Remote working (or "telecommuting" if you're closer to my age) isn't just for tech startups.

According to the Census Bureau, the average remote worker a 49-year-old college graduate who earns around $58,000 a year and works for a company with more than 100 employees.

But that doesn't mean every company truly embraces a distributed workforce and allows flexible work from home policies--especially for employees who live close to the office.

And that's a real problem according to Wade Foster, the CEO of Zapier, a tool that lets you easily connect apps and automate repetitive tasks. (And one of my eight powerful social media tools for savvy businesses.)

"By only half-embracing remote culture in the workplace," Wade says, "you end up limiting the benefits you get from being a fully distributed team: from having the ability to hire the smartest people no matter where they live to having teammates working at all hours of the day to solve customers problems and meet customer needs whenever they might occur."

Of course embracing a fully distributed work team means changing how you manage your employees. In The Ultimate Guide to Remote Working (you can download a copy here for free) Wade describes the three most important principles for creating a successful remote company: people, process and pickaxes.


The most important ingredient of a remote company is its people. Not everyone can work remotely and not everyone can manage a remote team. It's important to assemble a team that can thrive in a remote environment.

Here's how to build a team that will thrive:

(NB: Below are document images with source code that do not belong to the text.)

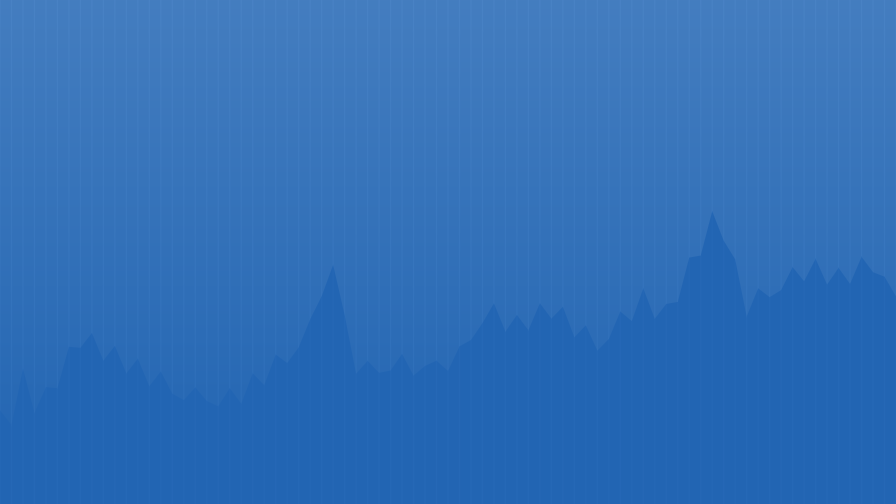
Give the GLSL for this background, as a Shadertoy shader.

```glsl
const float PI = 3.14159265;
const float COLUMNS = 78.0;
const vec3 SKY_TOP = vec3(0.265, 0.49, 0.75);
const vec3 SKY_LOW = vec3(0.14, 0.40, 0.70);
const vec3 RIDGE_COLOR = vec3(0.135, 0.397, 0.703);

// Triangular hill; slopes are height lost per column on each side
float hill(float column, float centre, float top, float leftSlope, float rightSlope) {
    float d = column - centre;
    return top - max(-d * leftSlope, d * rightSlope);
}

// Phase lost gradually between two columns
float phaseLag(float column, float start, float end, float amount) {
    return amount * clamp((column - start) / (end - start), 0.0, 1.0);
}

// Alternating jags whose rhythm slows in places
float jags(float column, float amplitude) {
    float phase = column;
    phase -= phaseLag(column, 14.0, 20.0, 2.0);
    phase -= phaseLag(column, 24.0, 43.0, 5.0);
    phase -= phaseLag(column, 51.0, 54.0, 1.0);
    phase -= phaseLag(column, 66.0, 69.0, 1.0);
    return amplitude * cos(PI * phase);
}

// Height of the ridge at a whole column
float ridgeVertex(float c) {
    float h = 0.165 + 0.0047 * max(c - 21.0, 0.0);
    // Left hills
    h = max(h, hill(c, 2.0, 0.248, 0.07, 0.046));
    h = max(h, hill(c, 7.0, 0.331, 0.04, 0.0127));
    h = max(h, hill(c, 17.5, 0.222, 0.023, 0.014));
    // First summit and the saddle after it
    h = max(h, hill(c, 27.0, 0.331, 0.0185, 0.07));
    h = max(h, hill(c, 28.7, 0.491, 0.083, 0.093));
    h = max(h, hill(c, 35.0, 0.278, 0.0046, 0.0046));
    // Middle hills
    h = max(h, hill(c, 42.3, 0.387, 0.046, 0.014));
    h = max(h, hill(c, 48.0, 0.389, 0.0116, 0.0185));
    h = max(h, hill(c, 56.0, 0.407, 0.023, 0.0185));
    // Main summit and the right plateau
    h = max(h, hill(c, 62.5, 0.583, 0.046, 0.079));
    h = max(h, hill(c, 70.5, 0.470, 0.014, 0.009));
    h = max(h, hill(c, 76.0, 0.481, 0.0116, 0.051));
    return h + jags(c, 0.021);
}

// Coverage of the area below the straight-sided ridge
float ridgeMask(vec2 uv, vec2 resolution) {
    float x = uv.x * COLUMNS;
    float left = ridgeVertex(floor(x));
    float right = ridgeVertex(floor(x) + 1.0);
    float slope = (right - left) * COLUMNS * resolution.y / resolution.x;
    float gap = (mix(left, right, fract(x)) - uv.y) * resolution.y;
    return clamp(gap / sqrt(1.0 + slope * slope) + 0.5, 0.0, 1.0);
}

// Thin upright line at every column
float columnLines(float x, float halfWidth, float pixel) {
    float d = abs(fract(x + 0.5) - 0.5);
    return clamp((halfWidth - d) / pixel + 0.5, 0.0, 1.0);
}

void mainImage(out vec4 fragColor, in vec2 fragCoord) {
    vec2 uv = fragCoord / iResolution.xy;
    float ridge = ridgeMask(uv, iResolution.xy);
    float lines = columnLines(uv.x * COLUMNS, 0.05, COLUMNS / iResolution.x);

    vec3 sky = mix(SKY_TOP, SKY_LOW, min((1.0 - uv.y) / 0.9, 1.0));
    vec3 color = mix(sky, RIDGE_COLOR, ridge);
    color += lines * mix(0.02, 0.01, ridge);
    fragColor = vec4(color, 1.0);
}
```
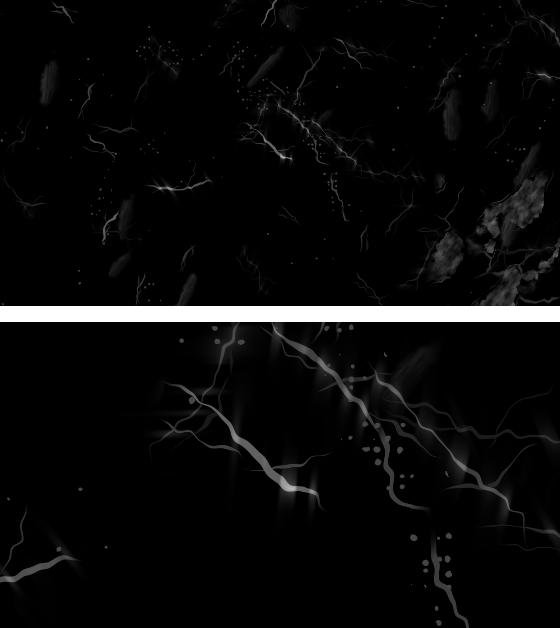
Top: the whole. Bottom: its middle third, enlarged.
Reproduce this texture procedurally as a Shadertoy shader.

```glsl
// Black marble: sparse frayed grey veins in three directions, faint smears,
// a speckled diagonal trail and a corner of broken, mottled grey plates.
// Veins are noise-bent strokes in loops; plates are stretched Voronoi cells.

#define VEIN_COUNT 46
#define SMEAR_COUNT 11
#define VEIN_WIDTH 0.0026
#define VEIN_DARK 0.10
#define VEIN_LIGHT 0.38
#define FRAY_LIGHT 0.22
#define SMEAR_LIGHT 0.20
#define SPECK_GRID 75.0
#define SPECK_LIGHT 0.27
#define PLATE_SCALE vec2(5.5, 11.0)
#define PLATE_ANGLE 0.92
#define PLATE_LIGHT 0.56

float hash(vec2 p) {
    return fract(sin(dot(p, vec2(127.1, 311.7))) * 43758.5453);
}

float noise(vec2 p) {
    vec2 i = floor(p), f = fract(p);
    f = f * f * (3.0 - 2.0 * f);
    return mix(mix(hash(i), hash(i + vec2(1, 0)), f.x),
               mix(hash(i + vec2(0, 1)), hash(i + vec2(1, 1)), f.x), f.y);
}

float fbm(vec2 p) {
    float sum = 0.0, amp = 0.53;
    for (int i = 0; i < 4; i++) {
        sum += amp * noise(p);
        p = p * 2.03 + 17.0;
        amp *= 0.5;
    }
    return sum;
}

// Coordinates along and across an axis at the given angle
vec2 along(vec2 p, float angle) {
    float c = cos(angle), s = sin(angle);
    return vec2(c * p.x + s * p.y, c * p.y - s * p.x);
}

// Jagged tapering stroke on the x axis, with splinters beside it
float stroke(vec2 q, float halfLen, float width, float fray, float seed, float px) {
    float t = min(abs(q.x) / halfLen, 1.0);
    float bend = 0.030 * (noise(vec2(q.x * 20.0, seed)) - 0.5)
               + 0.009 * (noise(vec2(q.x * 75.0, seed + 7.0)) - 0.5);
    float d = abs(q.y - bend);
    float w = width * (1.0 - t * t) * (0.2 + 1.5 * noise(vec2(q.x * 32.0, seed + 3.0)));
    float line = clamp((w - d) / px + 0.5, 0.0, 1.0);
    float splinter = noise(vec2(q.x * 75.0 + q.y * 50.0, q.y * 14.0 + seed));
    float side = smoothstep(0.5, 0.9, splinter) * exp(-d / 0.013);
    return (line + fray * side) * (1.0 - smoothstep(0.65, 1.0, t));
}

float veins(vec2 p, float aspect, float px) {
    float light = 0.0;
    for (int i = 0; i < VEIN_COUNT; i++) {
        float k = float(i) + 1.0;
        float a = hash(vec2(k, 1.3)), b = hash(vec2(k, 2.7)), c = hash(vec2(k, 4.1));
        vec2 centre = fract(k * vec2(0.7549, 0.5698) + 0.15 * vec2(a, b)) * vec2(aspect, 1.0);
        float angle = a < 0.36 ? -0.08 : (a < 0.68 ? -0.88 : 1.02);
        angle += 0.4 * (b - 0.5);
        float halfLen = mix(0.05, 0.15, c);
        vec2 q = along(p - centre, angle);
        if (length(q) > halfLen * 1.5) continue;
        float tone = mix(VEIN_DARK, VEIN_LIGHT, b * b);
        float fray = step(0.45, c) * FRAY_LIGHT / VEIN_LIGHT * 1.6;
        float v = stroke(q, halfLen, VEIN_WIDTH * (0.5 + b), fray, k * 9.0, px);
        // Two fainter side branches
        for (int j = 0; j < 2; j++) {
            float s = float(j) * 2.0 - 1.0;
            vec2 r = along(q - halfLen * vec2(s * 0.35, s * 0.15), 0.55 + 0.6 * c * s);
            v = max(v, 0.65 * stroke(r, halfLen * 0.45, VEIN_WIDTH * 0.7, 0.0, k * 5.0 + s, px));
        }
        light = max(light, tone * v);
    }
    return light;
}

// Soft brushed patches, one edge harder than the other
float smears(vec2 p, float aspect) {
    float light = 0.0;
    for (int i = 0; i < SMEAR_COUNT; i++) {
        float k = float(i) + 1.0;
        float a = hash(vec2(k, 11.9)), b = hash(vec2(k, 23.3));
        vec2 centre = fract(k * vec2(0.6180, 0.3819 + 0.1 * b) + 0.2 * a) * vec2(aspect, 1.0);
        vec2 q = along(p - centre, mix(0.8, 1.6, a)) / vec2(0.05 + 0.05 * b, 0.018 + 0.016 * a);
        if (dot(q, q) > 6.0) continue;
        float r = length(q) + 1.3 * (fbm(p * 22.0 + k) - 0.5);
        float body = (1.0 - smoothstep(0.65, 1.05, r)) * smoothstep(-1.3, 0.9, q.y);
        float grain = fbm(q * vec2(3.0, 7.0) + k * 5.0);
        light = max(light, SMEAR_LIGHT * (0.35 + 0.65 * b) * body * (0.3 + 1.2 * grain));
    }
    return light;
}

float specks(vec2 p, float density, float px) {
    vec2 g = p * SPECK_GRID, id = floor(g);
    vec2 spot = 0.3 + 0.4 * vec2(hash(id + 3.1), hash(id + 8.7));
    float radius = mix(0.08, 0.28, hash(id + 5.5));
    float d = length(fract(g) - spot) + 0.2 * (noise(g * 3.0) - 0.5);
    float dot1 = clamp((radius - d) / (SPECK_GRID * px) + 0.5, 0.0, 1.0);
    return SPECK_LIGHT * dot1 * step(hash(id), density);
}

// Broken plates and the fine web of cracks between them
float plates(vec2 p, float mask) {
    vec2 warp = vec2(fbm(p * 9.0), fbm(p * 9.0 + 40.0)) - 0.5;
    vec2 g = along(p + 0.11 * warp, PLATE_ANGLE) * PLATE_SCALE;
    vec2 cell = floor(g), id = cell;
    float near1 = 9.0, near2 = 9.0;
    for (int y = -1; y <= 1; y++)
    for (int x = -1; x <= 1; x++) {
        vec2 c = cell + vec2(x, y);
        float d = length(c + 0.1 + 0.8 * vec2(hash(c), hash(c + 31.0)) - g);
        if (d < near1) { near2 = near1; near1 = d; id = c; }
        else near2 = min(near2, d);
    }
    float gap = near2 - near1;
    float grey = 1.0 - step(1.5, mod(id.x + 2.0 * id.y, 5.0));
    float ragged = gap + 0.7 * (fbm(p * 32.0) - 0.5);
    float fill = grey * smoothstep(0.10, 0.20, ragged);
    float mottle = pow(fbm(along(p, PLATE_ANGLE) * vec2(35.0, 60.0)), 1.5);
    float web = (1.0 - smoothstep(0.0, 0.07, gap)) * smoothstep(0.4, 0.65, fbm(p * 14.0 + 9.0));
    return mask * max(fill * PLATE_LIGHT * mottle * (0.7 + 0.6 * hash(id + 2.0)), 0.2 * web);
}

void mainImage(out vec4 fragColor, in vec2 fragCoord) {
    float px = 1.0 / iResolution.y;
    float aspect = iResolution.x * px;
    vec2 p = fragCoord * px;

    // Plates fill the lower right corner only
    vec2 m = p + 0.14 * (fbm(p * 6.0 + 70.0) - 0.5);
    float corner = smoothstep(0.77, 0.80, m.x / aspect) * (1.0 - smoothstep(0.40, 0.46, m.y));

    // Long broken trail falling across the middle, dusted with specks
    vec2 q = along(p - vec2(0.585 * aspect, 0.44), -0.86);
    q.y += 0.05 * sin(q.x * 7.0);
    float broken = smoothstep(0.35, 0.6, noise(vec2(q.x * 16.0, 4.0)));
    float trail = 0.24 * broken * stroke(q, 0.5, VEIN_WIDTH, 0.0, 77.0, px);
    float dust = 0.4 * exp(-pow(q.y / 0.03, 2.0)) * (1.0 - smoothstep(0.15, 0.3, abs(q.x + 0.1)));
    dust += 0.25 * smoothstep(0.78, 0.95, noise(p * 6.0 + 13.0));

    float light = max(veins(p, aspect, px) * (1.0 - 0.6 * corner), smears(p, aspect));
    light = max(light, max(trail, specks(p, dust, px)));
    light = max(light, plates(p, corner));
    fragColor = vec4(vec3(light), 1.0);
}
```
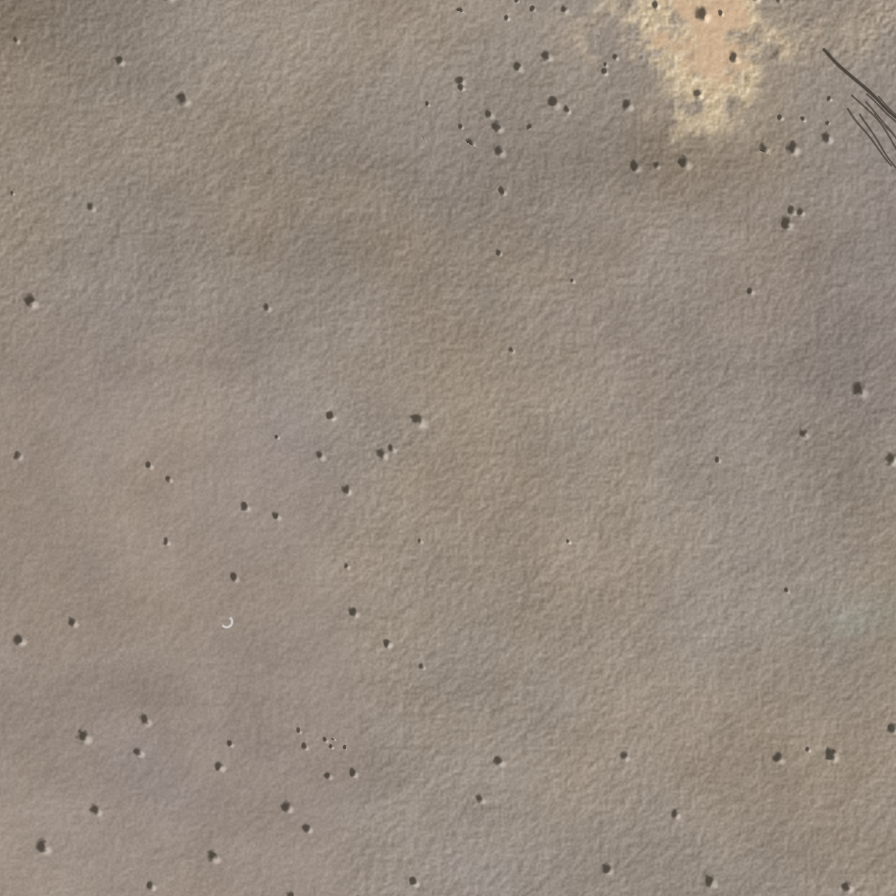
This texture is drawn by a Shadertoy shader. Its source:

```glsl
// Weathered sandy ground seen from above: fine grain lit from the upper left,
// soft stains, scattered pits, a pale crusty patch and a few dark twigs.
// Layers of value noise give tone and relief; hashed cells place the pits.

const vec3 GROUND = vec3(0.588, 0.544, 0.499);
const vec3 CREAM = vec3(0.84, 0.76, 0.63);
const vec3 PINK_SAND = vec3(0.80, 0.69, 0.57);
const vec3 DARK = vec3(0.23, 0.21, 0.18);
const vec2 TO_LIGHT = vec2(-0.0022, 0.0022);

float hash(vec2 p) {
    vec3 q = fract(vec3(p.xyx) * 0.1031);
    q += dot(q, q.yzx + 33.33);
    return fract((q.x + q.y) * q.z);
}

vec2 hash2(vec2 p) {
    return vec2(hash(p + 17.3), hash(p + 61.7));
}

float noise(vec2 p) {
    vec2 i = floor(p), f = fract(p);
    f = f * f * (3.0 - 2.0 * f);
    float low = mix(hash(i), hash(i + vec2(1, 0)), f.x);
    float high = mix(hash(i + vec2(0, 1)), hash(i + vec2(1, 1)), f.x);
    return mix(low, high, f.y);
}

float fbm(vec2 p) {
    float sum = 0.0, amp = 0.5;
    for (int i = 0; i < 5; i++) {
        sum += amp * noise(p);
        p = mat2(1.6, 1.2, -1.2, 1.6) * p + 9.7;
        amp *= 0.5;
    }
    return sum;
}

// Soft round spot, 1 at the centre, with separate radii
float blob(vec2 p, vec2 centre, vec2 radii) {
    vec2 d = (p - centre) / radii;
    return exp(-dot(d, d));
}

float grainHeight(vec2 p) {
    return 0.6 * noise(p * 165.0) + 0.35 * noise(p * 310.0 + 5.0) + 0.35 * noise(p * 75.0 + 8.0);
}

// x: dark hollow, y: lit wall on the side away from the light
vec2 pits(vec2 p, float scale, float chance, float radius) {
    vec2 cell = floor(p * scale), result = vec2(0.0);
    for (int y = -1; y <= 1; y++)
    for (int x = -1; x <= 1; x++) {
        vec2 id = cell + vec2(x, y);
        vec2 d = p - (id + hash2(id + scale)) / scale;
        float r = radius * mix(0.5, 1.2, hash(id + 4.1));
        float wobble = 0.6 * r * (noise(p * 260.0) - 0.5);
        float present = step(hash(id + 91.0), chance);
        float hollow = 1.0 - smoothstep(0.4 * r, 1.3 * r, length(d * vec2(1.0, 0.8)) + wobble);
        float wall = 1.0 - smoothstep(0.2 * r, 1.3 * r, length(d - vec2(1.1, -0.9) * r));
        result = max(result, present * vec2(hollow, wall));
    }
    return result;
}

float segment(vec2 p, vec2 a, vec2 b, float width) {
    vec2 pa = p - a, ba = b - a;
    float t = clamp(dot(pa, ba) / dot(ba, ba), 0.0, 1.0);
    return 1.0 - smoothstep(0.3 * width, 1.4 * width, length(pa - ba * t));
}

float twigs(vec2 p) {
    p += 0.006 * (vec2(noise(p * 35.0), noise(p * 35.0 + 20.0)) - 0.5);
    float ink = segment(p, vec2(0.918, 0.943), vec2(1.01, 0.862), 0.0022);
    for (int i = 0; i < 7; i++) {
        vec2 h = hash2(vec2(i, 3));
        vec2 start = vec2(0.945, 0.905) + h * vec2(0.04, -0.04);
        vec2 tip = start + vec2(0.05, -0.03 - 0.05 * h.y);
        ink = max(ink, 0.75 * segment(p, start, tip, 0.0013));
    }
    return ink;
}

void mainImage(out vec4 fragColor, in vec2 fragCoord) {
    vec2 p = fragCoord / iResolution.xy;
    float broad = fbm(p * 4.0 + 2.0) - 0.48;
    float mottled = fbm(p * 22.0) - 0.48;

    // Broad tones: pinkish lower left, ochre and grey-green stains elsewhere
    vec3 color = GROUND + 0.09 * broad + 0.07 * mottled;
    color += vec3(0.03, 0.01, -0.04) * (fbm(p * 6.0 + 40.0) - 0.48);
    float smoothArea = (1.0 - smoothstep(0.36, 0.46, p.x + 0.2 * broad))
                     * (1.0 - smoothstep(0.54, 0.66, p.y + 0.2 * broad));
    color += vec3(0.0, -0.004, 0.006) * smoothArea;
    color -= 0.09 * blob(p, vec2(0.02, 1.0), vec2(0.16, 0.1));
    color -= 0.07 * blob(p, vec2(0.74, 0.82), vec2(0.12, 0.05));
    color -= vec3(0.035, 0.035, 0.025) * blob(p, vec2(0.88, 0.64), vec2(0.2, 0.12));
    color += vec3(-0.01, 0.02, 0.025) * blob(p + 0.05 * mottled, vec2(0.96, 0.31), vec2(0.07, 0.03));

    // Pale patch with a ragged, crusty rim and a smoother heart
    vec2 q = p + 0.16 * vec2(mottled, fbm(p * 22.0 + 30.0) - 0.48);
    float patchMask = smoothstep(0.3, 0.75, blob(q, vec2(0.785, 0.95), vec2(0.115, 0.13)));
    float heart = smoothstep(0.4, 0.8, blob(q, vec2(0.8, 0.95), vec2(0.05, 0.07)));
    float crust = patchMask * smoothstep(0.25, 0.6, fbm(p * 50.0));
    float corner = blob(q, vec2(0.98, 0.98), vec2(0.08, 0.06));
    color = mix(color, CREAM, 0.85 * crust + 0.25 * corner * (1.0 - patchMask));
    color = mix(color, PINK_SAND, heart);

    // Grain relief
    float rough = mix(1.0, 0.55, smoothArea) * (1.0 + 0.9 * patchMask + corner - 1.2 * heart);
    float relief = grainHeight(p) - grainHeight(p + TO_LIGHT);
    color += 0.15 * rough * relief + 0.04 * (noise(p * 430.0) - 0.5);

    // Sparse pits everywhere, small ones in clusters
    float cluster = blob(p, vec2(0.56, 0.9), vec2(0.06, 0.06)) + blob(p, vec2(0.55, 1.0), vec2(0.06, 0.02))
                  + 1.5 * blob(p, vec2(0.68, 0.93), vec2(0.012, 0.03)) + blob(p, vec2(0.36, 0.16), vec2(0.04, 0.03))
                  + 0.6 * blob(p, vec2(0.9, 0.88), vec2(0.06, 0.04)) + 0.7 * blob(p, vec2(0.44, 0.5), vec2(0.02, 0.02));
    vec2 hollows = max(pits(p, 13.0, 0.22, 0.0055), pits(p, 65.0, 0.012 + 0.35 * cluster, 0.0042));
    color += 0.16 * hollows.y;
    color = mix(color, DARK, 0.75 * hollows.x);
    color = mix(color, DARK, 0.8 * twigs(p));

    // Tiny pale curl
    vec2 c = p - vec2(0.253, 0.306);
    float curl = 1.0 - smoothstep(0.0006, 0.0022, abs(length(c) - 0.006));
    color = mix(color, vec3(0.85), 0.8 * curl * smoothstep(-0.003, 0.001, c.x - c.y));

    fragColor = vec4(clamp(color, 0.0, 1.0), 1.0);
}
```
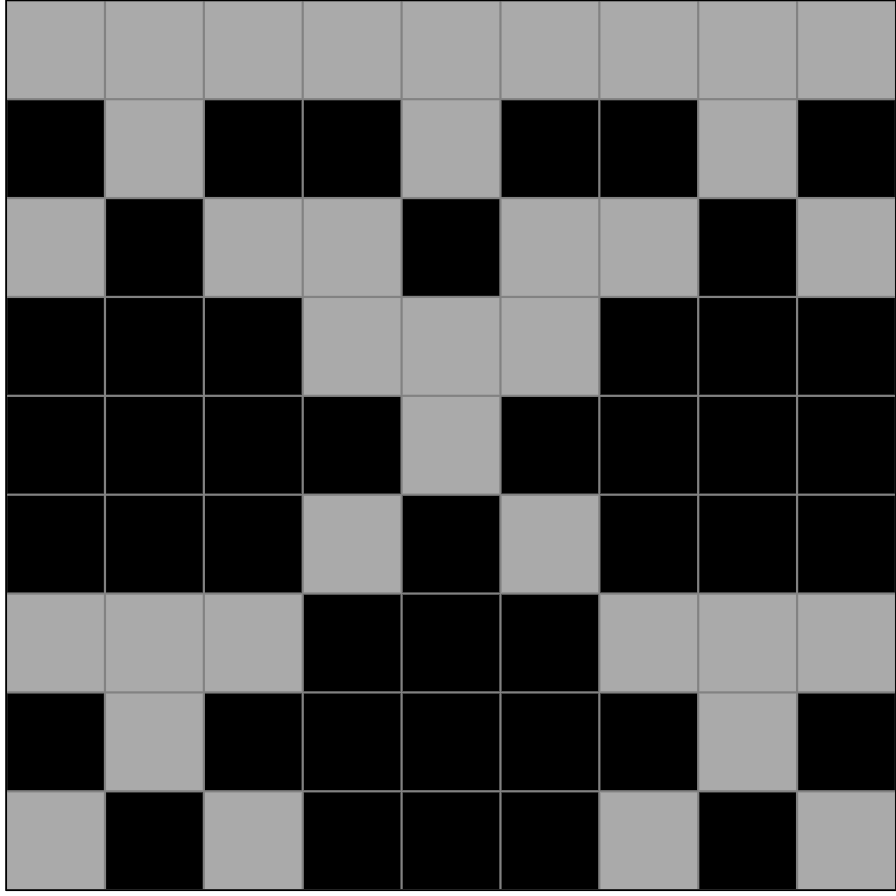
Give the GLSL for this pattern, as a WebGL 2 fragment shader.

```glsl
#version 300 es
precision highp float;
// Draws a two-level self-similar carpet of grey and black squares on a ruled grid.

uniform vec2 u_resolution;
out vec4 fragColor;

const float MOTIF_SIZE = 3.0;             // motif cells per side
const int LEVELS = 2;                     // nesting depth
const float GRID_SIZE = 9.0;              // MOTIF_SIZE to the power LEVELS
const float CELL = 0.11035;               // side of one cell
const vec2 GRID_ORIGIN = vec2(0.0068, 0.0065);
const float RULE_HALF_WIDTH = 0.00125;
const float FRAME_HALF_WIDTH = 0.001;

const vec3 PAPER = vec3(1.0);
const vec3 FILLED = vec3(0.667);
const vec3 EMPTY = vec3(0.0);
const vec3 RULE = vec3(0.51);
const vec3 FRAME = vec3(0.0);

// Rows counted from the top: full, centre only, sides only.
bool motif(vec2 cell) {
  bool isCentre = cell.x == 1.0;
  if (cell.y == 0.0) return true;
  return cell.y == 1.0 ? isCentre : !isCentre;
}

// A cell is filled when the motif is filled at every level.
bool carpet(vec2 cell) {
  bool filled = true;
  for (int level = 0; level < LEVELS; level++) {
    filled = filled && motif(mod(cell, MOTIF_SIZE));
    cell = floor(cell / MOTIF_SIZE);
  }
  return filled;
}

// Antialiased coverage of the region where the distance is negative.
float coverage(float dist, float pixel) {
  return clamp(0.5 - dist / pixel, 0.0, 1.0);
}

float boxDistance(vec2 p, vec2 halfSize) {
  vec2 q = abs(p) - halfSize;
  return length(max(q, 0.0)) + min(max(q.x, q.y), 0.0);
}

void main() {
  vec2 uv = gl_FragCoord.xy / u_resolution;
  float pixel = 1.0 / min(u_resolution.x, u_resolution.y);
  vec2 grid = (uv - GRID_ORIGIN) / CELL;

  // Cells
  vec2 cell = clamp(floor(grid), 0.0, GRID_SIZE - 1.0);
  cell.y = GRID_SIZE - 1.0 - cell.y;
  vec3 color = carpet(cell) ? FILLED : EMPTY;

  // Rules between cells
  vec2 toRule = abs(fract(grid + 0.5) - 0.5) * CELL;
  float ruleDist = min(toRule.x, toRule.y) - RULE_HALF_WIDTH;
  color = mix(color, RULE, coverage(ruleDist, pixel));

  // Outer frame and margin
  vec2 halfSize = vec2(0.5 * GRID_SIZE * CELL);
  float edge = boxDistance(uv - GRID_ORIGIN - halfSize, halfSize);
  color = mix(color, PAPER, coverage(-edge, pixel));
  float frameDist = abs(edge) - FRAME_HALF_WIDTH;
  color = mix(color, FRAME, coverage(frameDist, pixel));

  fragColor = vec4(color, 1.0);
}
```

Hire doers. Doers get stuff done even if they're in Timbuktu. You'll still have to provide direction and guidance regarding priorities... but even if you don't, doers make something happen.

Hire people you can trust. Remote work stops working when you can't trust the person on the other end of the line. If you constantly worry about what someone is doing you're wasting mental energy. Trust is key.

3. Trust the people you hire. The flip side of trust is that you must show you trust the people you hire. Learn to manage by expectations and deliverables rather than "butts in seats."

4. Hire people who can write well. In normal offices a lot of information is shared in person. In remote workforces almost everything is shared via written communication. That makes writing skills extremely valuable.

5. Hire people with a local support group. While you should try to create a social atmosphere, remote workplaces are by definition less social than traditional workplaces. People on remote teams need to be okay with that--and more importantly, able to thrive in that type of environment.


Most startups don't like to think about process because it feels rigid and corporate. But just the right amount of process gives people the freedom, structure, and direction for getting things done... without having to ask a ton of questions.

Here are a few examples of important processes for making things tick in a remote team:

Monthly one-on-ones to make sure everyone is making progress towards goals. I set up a recurring monthly event with each team member to chat about four things: one thing you're excited about, one thing you're worried about, one thing I can do to help you do your job better, and one thing you can do to improve at your job.

You'd be surprised by how quickly fixing a few issues a month adds up.

Weekly hangouts with the entire team. Every Thursday morning we get together for "lightning talks," demos, etc. Each week someone on the team demos a new feature or gives a quick snapshot of a project or initiative.

Scheduled hangouts are a great way to get the entire team together and keep everyone up to speed.

Culture of accountability. One question I'm often asked is, "How do you know if people are doing work?" One easy way is through weekly updates. Every Friday each person on the team posts an update regarding what they shipped that week and what they're working on for the following week.

That makes it easy for everyone to stay in the loop and ensures we're all accountable to each other for doing our part.

Weekly random pair buddies so teammates get to know their remote teammates. Each employee is paired at random with another employee for a short 10-minute pair call to chat about work, life, or whatever random things seems interesting. Sometimes cool new product features come out of these discussions; other times it's just a fun conversation.

Either way it helps everyone better know their teammates.


Pickaxes (more commonly known as tools) is the third "P" that make a successful remote team.

Pickaxes are the modern cloud-based tools that allow remote teams to thrive. Without these tools it would be much more challenging to make remote work, well, work. A remote team likely needs at least one provider for each of the categories below:

  1. A payroll service like TriNet, Justworks, or SurePayroll that can handle payroll in all 50 states.
  2. A group chat app like Slack or HipChat, so everyone can talk to each other.
  3. A video conferencing tool like Google Hangouts or GoToMeeting, so you can have synchronous communication.
  4. A tool for documentation like Hackpad or Google Docs.
  5. A tool for project management like Trello, Asana, or Basecamp to keep track of progress on important initiatives.